● **Task instructions**: Wherever the word "project" turns up in a line of the entries, copy that line.

──────── Extracted entries

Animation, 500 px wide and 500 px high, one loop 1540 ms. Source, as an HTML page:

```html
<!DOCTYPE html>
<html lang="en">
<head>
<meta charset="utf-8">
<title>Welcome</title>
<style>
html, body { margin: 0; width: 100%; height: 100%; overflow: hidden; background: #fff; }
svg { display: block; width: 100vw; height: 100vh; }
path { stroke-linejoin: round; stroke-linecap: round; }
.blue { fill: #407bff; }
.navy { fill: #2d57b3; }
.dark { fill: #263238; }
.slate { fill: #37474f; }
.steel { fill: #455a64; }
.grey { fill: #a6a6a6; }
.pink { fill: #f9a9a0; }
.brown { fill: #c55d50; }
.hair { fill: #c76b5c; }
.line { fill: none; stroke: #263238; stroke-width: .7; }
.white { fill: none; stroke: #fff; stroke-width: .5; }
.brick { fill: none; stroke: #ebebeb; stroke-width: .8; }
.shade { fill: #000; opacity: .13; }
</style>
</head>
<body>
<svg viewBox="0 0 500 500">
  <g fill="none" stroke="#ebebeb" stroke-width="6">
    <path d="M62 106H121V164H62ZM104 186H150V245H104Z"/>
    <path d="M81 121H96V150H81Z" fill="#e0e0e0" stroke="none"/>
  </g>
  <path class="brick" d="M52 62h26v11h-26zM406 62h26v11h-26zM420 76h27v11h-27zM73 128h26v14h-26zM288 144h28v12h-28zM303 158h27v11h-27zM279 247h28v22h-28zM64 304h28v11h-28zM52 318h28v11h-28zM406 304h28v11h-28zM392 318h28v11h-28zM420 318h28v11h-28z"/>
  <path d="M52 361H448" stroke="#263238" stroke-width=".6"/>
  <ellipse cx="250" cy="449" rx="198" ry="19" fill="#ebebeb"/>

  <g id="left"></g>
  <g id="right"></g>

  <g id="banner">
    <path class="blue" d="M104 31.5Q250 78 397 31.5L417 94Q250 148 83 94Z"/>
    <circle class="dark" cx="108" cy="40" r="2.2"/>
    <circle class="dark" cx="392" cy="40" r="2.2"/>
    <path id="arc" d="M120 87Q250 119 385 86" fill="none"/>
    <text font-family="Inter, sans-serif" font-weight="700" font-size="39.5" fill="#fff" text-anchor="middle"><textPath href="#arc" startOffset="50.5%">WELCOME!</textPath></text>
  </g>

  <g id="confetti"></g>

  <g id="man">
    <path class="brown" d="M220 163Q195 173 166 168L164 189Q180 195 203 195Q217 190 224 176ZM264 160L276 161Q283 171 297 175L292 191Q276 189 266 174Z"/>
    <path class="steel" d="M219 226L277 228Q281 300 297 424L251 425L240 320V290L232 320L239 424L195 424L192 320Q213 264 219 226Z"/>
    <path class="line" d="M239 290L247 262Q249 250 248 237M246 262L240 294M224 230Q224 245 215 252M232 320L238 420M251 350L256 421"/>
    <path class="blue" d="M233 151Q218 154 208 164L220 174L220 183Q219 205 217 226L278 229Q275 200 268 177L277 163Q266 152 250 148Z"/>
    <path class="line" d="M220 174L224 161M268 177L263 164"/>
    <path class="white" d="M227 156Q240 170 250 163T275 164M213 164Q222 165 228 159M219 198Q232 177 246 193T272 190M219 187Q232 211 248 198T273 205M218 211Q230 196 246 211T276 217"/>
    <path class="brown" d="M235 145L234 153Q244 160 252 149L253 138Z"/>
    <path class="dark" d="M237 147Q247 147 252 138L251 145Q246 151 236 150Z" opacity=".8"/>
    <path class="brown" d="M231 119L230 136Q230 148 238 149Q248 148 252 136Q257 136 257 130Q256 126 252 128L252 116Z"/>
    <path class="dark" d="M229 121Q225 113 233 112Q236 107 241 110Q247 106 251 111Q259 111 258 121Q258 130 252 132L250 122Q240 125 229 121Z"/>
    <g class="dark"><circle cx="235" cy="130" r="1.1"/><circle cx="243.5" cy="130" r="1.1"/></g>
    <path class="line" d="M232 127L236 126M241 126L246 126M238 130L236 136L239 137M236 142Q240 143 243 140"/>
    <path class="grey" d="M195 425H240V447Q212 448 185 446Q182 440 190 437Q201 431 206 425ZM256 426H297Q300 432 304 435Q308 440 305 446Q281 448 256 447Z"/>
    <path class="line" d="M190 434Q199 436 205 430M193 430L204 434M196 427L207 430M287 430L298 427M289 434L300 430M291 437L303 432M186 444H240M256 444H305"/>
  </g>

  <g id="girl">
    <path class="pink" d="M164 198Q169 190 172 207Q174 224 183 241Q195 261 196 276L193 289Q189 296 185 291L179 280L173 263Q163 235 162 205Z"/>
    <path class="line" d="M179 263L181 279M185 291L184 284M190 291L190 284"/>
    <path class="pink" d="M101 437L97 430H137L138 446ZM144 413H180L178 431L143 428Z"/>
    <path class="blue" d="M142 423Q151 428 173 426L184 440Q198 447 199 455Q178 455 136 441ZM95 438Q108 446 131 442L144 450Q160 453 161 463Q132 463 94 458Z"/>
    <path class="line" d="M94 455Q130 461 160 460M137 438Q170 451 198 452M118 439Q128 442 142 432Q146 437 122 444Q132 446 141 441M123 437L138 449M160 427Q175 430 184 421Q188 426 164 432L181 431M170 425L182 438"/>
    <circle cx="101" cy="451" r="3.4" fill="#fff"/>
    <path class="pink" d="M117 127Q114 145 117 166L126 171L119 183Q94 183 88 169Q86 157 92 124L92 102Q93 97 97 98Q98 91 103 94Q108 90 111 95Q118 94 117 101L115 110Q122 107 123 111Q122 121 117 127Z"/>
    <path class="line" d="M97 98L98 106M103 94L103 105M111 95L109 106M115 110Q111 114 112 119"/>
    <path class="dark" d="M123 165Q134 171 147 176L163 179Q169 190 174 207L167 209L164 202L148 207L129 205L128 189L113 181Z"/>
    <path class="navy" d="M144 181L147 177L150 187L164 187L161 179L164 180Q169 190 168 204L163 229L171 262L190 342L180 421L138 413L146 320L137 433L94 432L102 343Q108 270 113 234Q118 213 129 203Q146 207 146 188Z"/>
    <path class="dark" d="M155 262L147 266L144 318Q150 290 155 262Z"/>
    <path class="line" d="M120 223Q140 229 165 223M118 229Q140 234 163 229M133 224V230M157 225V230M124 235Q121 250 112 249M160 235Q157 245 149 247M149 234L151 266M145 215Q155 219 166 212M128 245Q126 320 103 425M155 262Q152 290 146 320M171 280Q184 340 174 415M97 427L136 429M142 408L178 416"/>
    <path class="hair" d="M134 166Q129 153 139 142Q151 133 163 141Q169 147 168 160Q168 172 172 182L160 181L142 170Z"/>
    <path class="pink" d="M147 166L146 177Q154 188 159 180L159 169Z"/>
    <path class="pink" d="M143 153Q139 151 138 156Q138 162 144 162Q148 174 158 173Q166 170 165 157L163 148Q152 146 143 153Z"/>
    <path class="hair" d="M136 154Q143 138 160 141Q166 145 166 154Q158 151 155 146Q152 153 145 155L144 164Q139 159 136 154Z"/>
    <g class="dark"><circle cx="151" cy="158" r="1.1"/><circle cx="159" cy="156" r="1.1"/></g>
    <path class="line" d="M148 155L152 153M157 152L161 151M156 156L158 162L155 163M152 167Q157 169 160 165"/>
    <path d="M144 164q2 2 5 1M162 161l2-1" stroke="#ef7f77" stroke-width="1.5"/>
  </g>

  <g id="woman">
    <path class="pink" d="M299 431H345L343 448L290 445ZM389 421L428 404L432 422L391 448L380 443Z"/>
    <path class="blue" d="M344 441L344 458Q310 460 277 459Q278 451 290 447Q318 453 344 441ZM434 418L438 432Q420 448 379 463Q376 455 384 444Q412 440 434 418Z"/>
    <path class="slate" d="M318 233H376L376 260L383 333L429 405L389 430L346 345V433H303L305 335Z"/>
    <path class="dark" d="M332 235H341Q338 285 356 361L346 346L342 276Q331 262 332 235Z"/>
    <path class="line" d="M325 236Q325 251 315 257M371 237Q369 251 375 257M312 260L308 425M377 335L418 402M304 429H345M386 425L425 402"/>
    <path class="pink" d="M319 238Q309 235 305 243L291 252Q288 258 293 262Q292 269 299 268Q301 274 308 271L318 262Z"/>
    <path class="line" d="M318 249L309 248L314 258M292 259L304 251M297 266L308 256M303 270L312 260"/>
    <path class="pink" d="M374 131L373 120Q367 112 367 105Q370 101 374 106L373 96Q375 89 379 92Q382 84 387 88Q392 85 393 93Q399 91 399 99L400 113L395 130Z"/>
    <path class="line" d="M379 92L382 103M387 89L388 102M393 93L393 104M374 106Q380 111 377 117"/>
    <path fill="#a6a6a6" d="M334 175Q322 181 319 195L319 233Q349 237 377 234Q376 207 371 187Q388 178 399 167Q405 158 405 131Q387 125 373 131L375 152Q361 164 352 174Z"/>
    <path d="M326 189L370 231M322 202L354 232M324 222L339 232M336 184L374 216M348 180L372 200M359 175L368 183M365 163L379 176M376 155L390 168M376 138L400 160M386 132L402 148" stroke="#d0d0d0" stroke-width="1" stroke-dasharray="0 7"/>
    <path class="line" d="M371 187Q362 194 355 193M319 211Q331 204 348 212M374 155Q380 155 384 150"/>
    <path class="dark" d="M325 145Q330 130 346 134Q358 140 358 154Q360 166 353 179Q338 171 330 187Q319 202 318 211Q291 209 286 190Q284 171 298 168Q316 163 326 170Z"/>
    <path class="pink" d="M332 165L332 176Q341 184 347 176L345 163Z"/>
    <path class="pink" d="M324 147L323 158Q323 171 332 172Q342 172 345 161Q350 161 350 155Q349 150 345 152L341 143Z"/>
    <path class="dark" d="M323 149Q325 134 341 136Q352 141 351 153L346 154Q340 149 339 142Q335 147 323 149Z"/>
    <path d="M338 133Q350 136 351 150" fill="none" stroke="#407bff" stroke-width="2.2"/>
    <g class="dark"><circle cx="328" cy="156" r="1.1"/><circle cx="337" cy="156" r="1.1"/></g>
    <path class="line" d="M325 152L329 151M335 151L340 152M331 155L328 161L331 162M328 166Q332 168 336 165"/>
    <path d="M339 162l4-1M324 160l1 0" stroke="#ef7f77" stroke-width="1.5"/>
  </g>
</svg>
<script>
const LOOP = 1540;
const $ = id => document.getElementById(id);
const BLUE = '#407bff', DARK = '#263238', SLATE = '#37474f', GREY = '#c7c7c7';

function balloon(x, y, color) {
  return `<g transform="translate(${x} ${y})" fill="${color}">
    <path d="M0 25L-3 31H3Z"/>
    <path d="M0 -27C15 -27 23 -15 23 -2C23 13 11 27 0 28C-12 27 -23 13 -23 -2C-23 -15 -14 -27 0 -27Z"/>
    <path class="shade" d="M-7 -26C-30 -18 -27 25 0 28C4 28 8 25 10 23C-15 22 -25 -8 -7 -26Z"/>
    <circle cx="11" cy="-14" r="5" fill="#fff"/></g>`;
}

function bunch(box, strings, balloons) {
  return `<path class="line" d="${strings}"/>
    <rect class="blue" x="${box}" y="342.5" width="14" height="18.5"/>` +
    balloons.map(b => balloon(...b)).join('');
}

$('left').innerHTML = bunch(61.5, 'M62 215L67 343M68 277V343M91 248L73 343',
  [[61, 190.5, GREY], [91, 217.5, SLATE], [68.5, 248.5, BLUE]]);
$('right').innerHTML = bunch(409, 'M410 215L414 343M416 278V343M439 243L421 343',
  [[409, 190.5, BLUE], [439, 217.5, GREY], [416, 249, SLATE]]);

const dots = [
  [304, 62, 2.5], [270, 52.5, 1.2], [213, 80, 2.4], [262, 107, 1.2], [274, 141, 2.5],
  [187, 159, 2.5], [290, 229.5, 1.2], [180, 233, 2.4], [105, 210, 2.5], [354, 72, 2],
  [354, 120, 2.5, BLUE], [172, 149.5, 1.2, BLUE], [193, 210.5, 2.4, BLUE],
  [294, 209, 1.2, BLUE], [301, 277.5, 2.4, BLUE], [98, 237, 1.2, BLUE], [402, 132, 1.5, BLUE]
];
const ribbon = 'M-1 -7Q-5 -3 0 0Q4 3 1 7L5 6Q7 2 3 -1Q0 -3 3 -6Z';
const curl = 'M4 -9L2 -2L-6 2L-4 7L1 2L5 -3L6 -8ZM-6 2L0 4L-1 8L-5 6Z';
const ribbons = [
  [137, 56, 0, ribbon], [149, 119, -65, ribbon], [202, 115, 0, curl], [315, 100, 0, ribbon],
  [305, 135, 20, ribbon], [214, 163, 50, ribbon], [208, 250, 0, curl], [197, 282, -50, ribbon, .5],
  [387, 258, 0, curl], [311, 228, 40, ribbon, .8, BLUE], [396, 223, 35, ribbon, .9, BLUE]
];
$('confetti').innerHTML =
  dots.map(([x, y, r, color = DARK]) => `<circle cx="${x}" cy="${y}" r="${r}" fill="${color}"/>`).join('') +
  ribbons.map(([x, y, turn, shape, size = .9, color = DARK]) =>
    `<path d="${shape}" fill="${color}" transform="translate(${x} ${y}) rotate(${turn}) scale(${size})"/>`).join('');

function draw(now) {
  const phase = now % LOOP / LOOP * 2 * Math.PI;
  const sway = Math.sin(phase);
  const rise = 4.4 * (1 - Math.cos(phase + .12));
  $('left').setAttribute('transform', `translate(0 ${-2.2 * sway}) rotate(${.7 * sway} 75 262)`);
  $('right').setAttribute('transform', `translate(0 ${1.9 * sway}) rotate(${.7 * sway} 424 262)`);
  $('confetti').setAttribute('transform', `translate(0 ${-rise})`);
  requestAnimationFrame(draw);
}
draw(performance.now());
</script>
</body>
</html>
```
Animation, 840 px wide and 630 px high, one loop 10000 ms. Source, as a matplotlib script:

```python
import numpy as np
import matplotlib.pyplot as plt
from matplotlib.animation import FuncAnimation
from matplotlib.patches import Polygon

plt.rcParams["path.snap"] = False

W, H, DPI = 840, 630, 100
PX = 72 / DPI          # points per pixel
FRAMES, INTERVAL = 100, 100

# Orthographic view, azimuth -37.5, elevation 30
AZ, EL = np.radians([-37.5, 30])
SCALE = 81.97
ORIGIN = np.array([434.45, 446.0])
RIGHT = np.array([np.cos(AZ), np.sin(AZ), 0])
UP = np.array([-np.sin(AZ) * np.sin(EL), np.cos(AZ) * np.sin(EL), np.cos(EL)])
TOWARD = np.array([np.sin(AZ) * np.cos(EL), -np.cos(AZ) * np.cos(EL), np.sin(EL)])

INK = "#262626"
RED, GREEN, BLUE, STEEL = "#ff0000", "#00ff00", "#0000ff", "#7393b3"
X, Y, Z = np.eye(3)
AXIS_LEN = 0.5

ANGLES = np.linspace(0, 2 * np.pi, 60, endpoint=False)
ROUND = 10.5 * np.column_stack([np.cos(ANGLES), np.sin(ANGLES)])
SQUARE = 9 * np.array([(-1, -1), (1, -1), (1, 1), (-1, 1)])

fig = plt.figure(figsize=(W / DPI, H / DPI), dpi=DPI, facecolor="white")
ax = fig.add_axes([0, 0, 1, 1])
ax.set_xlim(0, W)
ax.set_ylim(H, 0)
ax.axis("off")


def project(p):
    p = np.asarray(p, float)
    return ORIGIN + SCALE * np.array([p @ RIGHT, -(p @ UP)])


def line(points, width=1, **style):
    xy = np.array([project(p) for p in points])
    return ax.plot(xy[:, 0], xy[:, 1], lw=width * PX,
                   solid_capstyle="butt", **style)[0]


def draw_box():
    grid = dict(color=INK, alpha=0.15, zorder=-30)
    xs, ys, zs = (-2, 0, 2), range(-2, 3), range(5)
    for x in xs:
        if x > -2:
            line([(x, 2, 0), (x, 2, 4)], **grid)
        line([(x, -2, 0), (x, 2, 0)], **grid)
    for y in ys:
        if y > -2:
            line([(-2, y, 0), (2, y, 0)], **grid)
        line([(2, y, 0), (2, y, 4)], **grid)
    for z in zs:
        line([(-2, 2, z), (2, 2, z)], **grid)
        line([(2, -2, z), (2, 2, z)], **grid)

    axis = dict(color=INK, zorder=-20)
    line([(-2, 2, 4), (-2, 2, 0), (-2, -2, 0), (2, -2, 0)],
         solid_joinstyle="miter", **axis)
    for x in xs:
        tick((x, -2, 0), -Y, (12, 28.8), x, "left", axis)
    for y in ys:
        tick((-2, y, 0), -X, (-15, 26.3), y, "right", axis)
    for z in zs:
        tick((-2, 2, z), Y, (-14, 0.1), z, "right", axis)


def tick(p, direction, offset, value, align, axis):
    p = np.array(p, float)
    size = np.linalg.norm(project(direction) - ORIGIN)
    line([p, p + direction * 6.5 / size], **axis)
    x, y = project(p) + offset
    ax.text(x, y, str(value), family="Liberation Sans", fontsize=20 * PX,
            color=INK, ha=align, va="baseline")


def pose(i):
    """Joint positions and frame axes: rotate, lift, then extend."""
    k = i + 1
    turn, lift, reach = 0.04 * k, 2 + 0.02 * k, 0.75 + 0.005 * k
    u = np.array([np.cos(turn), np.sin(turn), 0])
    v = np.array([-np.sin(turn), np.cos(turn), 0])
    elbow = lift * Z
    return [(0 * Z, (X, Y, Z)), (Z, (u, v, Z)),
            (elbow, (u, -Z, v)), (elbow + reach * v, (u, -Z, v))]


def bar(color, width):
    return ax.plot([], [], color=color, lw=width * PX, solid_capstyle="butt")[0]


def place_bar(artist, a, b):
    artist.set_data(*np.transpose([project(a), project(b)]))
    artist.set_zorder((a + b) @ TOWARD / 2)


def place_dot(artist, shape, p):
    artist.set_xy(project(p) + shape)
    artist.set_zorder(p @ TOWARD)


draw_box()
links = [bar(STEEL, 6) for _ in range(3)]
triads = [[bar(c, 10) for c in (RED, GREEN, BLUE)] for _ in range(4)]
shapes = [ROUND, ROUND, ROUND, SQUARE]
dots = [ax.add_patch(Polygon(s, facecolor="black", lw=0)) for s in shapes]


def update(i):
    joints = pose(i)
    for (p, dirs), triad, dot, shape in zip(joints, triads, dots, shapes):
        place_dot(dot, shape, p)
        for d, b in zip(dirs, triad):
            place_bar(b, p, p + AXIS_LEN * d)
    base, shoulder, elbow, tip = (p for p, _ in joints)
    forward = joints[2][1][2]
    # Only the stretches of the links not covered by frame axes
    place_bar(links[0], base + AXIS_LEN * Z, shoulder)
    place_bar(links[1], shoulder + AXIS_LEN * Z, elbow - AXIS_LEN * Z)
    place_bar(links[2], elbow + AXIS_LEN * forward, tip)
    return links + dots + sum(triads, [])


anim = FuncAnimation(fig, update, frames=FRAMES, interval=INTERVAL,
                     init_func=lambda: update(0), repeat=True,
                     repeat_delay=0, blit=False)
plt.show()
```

────────────────

● **Exercise solution**:
def project(p):
    xy = np.array([project(p) for p in points])
    size = np.linalg.norm(project(direction) - ORIGIN)
    x, y = project(p) + offset
    artist.set_data(*np.transpose([project(a), project(b)]))
    artist.set_xy(project(p) + shape)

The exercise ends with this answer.